* _DESCRIPTION OF THE TASK_
Go over the lines below, and when one contains the word "bridges", copy it.

========================================

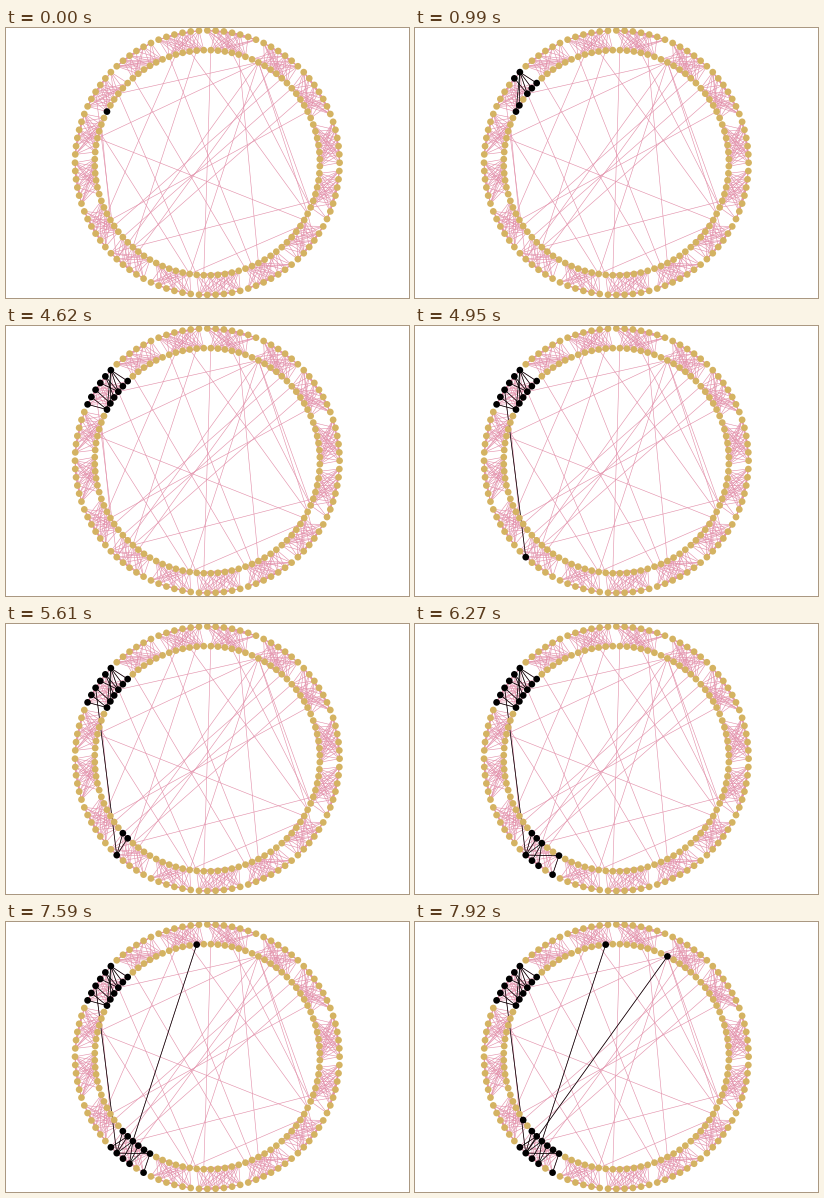
These frames come from a looping animation (403 by 270 pixels, 8000 ms). A matplotlib script:

```python
import random
from itertools import combinations

import numpy as np
import matplotlib.pyplot as plt
from matplotlib.animation import FuncAnimation
from matplotlib.collections import LineCollection

W, H, DPI = 403, 270, 100
STEP, LOOP, TICK = 20, 8000, 330
GOLD, PINK, BLACK = "#d4b362", "#e391ab", "#000000"
PX = 72 / DPI

# Even nodes sit on the outer ring, odd ones on the inner ring.
N = 200
ids = np.arange(N)
angle = 2 * np.pi * ids / N
radius = np.where(ids % 2 == 0, 132.3, 112.6)
pos = np.column_stack([201.3 + radius * np.cos(angle),
                       134.7 - radius * np.sin(angle)])

# Sixteen communities: eight of 12 nodes, then eight of 13.
rng = random.Random(12)
community = {}
edges = []
first = 51
for c in range(16):
    group = [(first + k) % N for k in range(12 + c // 8)]
    community.update((node, c) for node in group)
    edges += [e for e in combinations(group, 2) if rng.random() < 0.72]
    first += len(group)

# Long links: a hub, a diagonal bundle, two steep bundles and single chords.
bridges = [(35, n) for n in (79, 93, 126, 145, 185, 187)]
bridges += [(15 + 4 * k, 117 + 2 * (5 * k % 7)) for k in range(5)]
bridges += [(49 + 12 * k, 149 + 14 * k) for k in range(2)]
bridges += [(43 + 12 * k, 187 - 2 * k) for k in range(2)]
bridges += [(53, 127), (82, 126), (119, 125), (93, 183), (89, 117), (79, 147),
            (145, 181), (127, 189), (91, 145), (41, 165), (59, 115), (73, 161)]

# Nodes reached at each tick.
WAVES = {
    0: [85], 2: [76, 79], 3: [83, 78, 77, 75], 4: [81], 5: [80, 82, 86],
    14: [84], 15: [126], 16: [125], 17: [123], 18: [127, 133, 130],
    19: [128, 134], 20: [124, 131], 21: [129], 23: [53], 24: [35, 119],
}


def find_source(node, reached):
    """Nearest reached mate on the other ring, else the newest bridge end."""
    mates = [m for m in reached
             if community[m] == community[node] and (m - node) % 2]
    if mates:
        return min(mates, key=lambda m: abs(m - node))
    linked = [m for m in reached
              if (m, node) in bridges or (node, m) in bridges]
    return linked[-1] if linked else node


spread = []
for tick, nodes in WAVES.items():
    for node in nodes:
        source = find_source(node, [n for _, n, _ in spread])
        spread.append((tick * TICK, node, source))


def segments(pairs):
    return [pos[[a, b]] for a, b in pairs]


fig = plt.figure(figsize=(W / DPI, H / DPI), dpi=DPI, facecolor="white")
ax = fig.add_axes([0, 0, 1, 1])
ax.set_xlim(0, W)
ax.set_ylim(H, 0)
ax.axis("off")

ax.add_collection(LineCollection(segments(edges + bridges), colors=PINK,
                                 linewidths=0.6 * PX, zorder=1),
                  autolim=False)
trail = LineCollection([], colors=BLACK, linewidths=0.75 * PX, zorder=2)
ax.add_collection(trail, autolim=False)
dots = ax.scatter(pos[:, 0], pos[:, 1], s=(6.7 * PX) ** 2, c=[GOLD] * N,
                  linewidths=0, zorder=3)


def update(i):
    now = i * STEP + STEP / 2
    active = [(node, src) for t, node, src in spread if t <= now]
    colors = [GOLD] * N
    for node, _ in active:
        colors[node] = BLACK
    dots.set_facecolor(colors)
    trail.set_segments(segments(e for e in active if e[0] != e[1]))
    return trail, dots


anim = FuncAnimation(fig, update, frames=LOOP // STEP, interval=STEP,
                     repeat=True, repeat_delay=0, blit=False)
plt.show()
```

========================================

* _EXERCISE RESPONSE_
bridges = [(35, n) for n in (79, 93, 126, 145, 185, 187)]
bridges += [(15 + 4 * k, 117 + 2 * (5 * k % 7)) for k in range(5)]
bridges += [(49 + 12 * k, 149 + 14 * k) for k in range(2)]
bridges += [(43 + 12 * k, 187 - 2 * k) for k in range(2)]
bridges += [(53, 127), (82, 126), (119, 125), (93, 183), (89, 117), (79, 147),
              if (m, node) in bridges or (node, m) in bridges]
ax.add_collection(LineCollection(segments(edges + bridges), colors=PINK,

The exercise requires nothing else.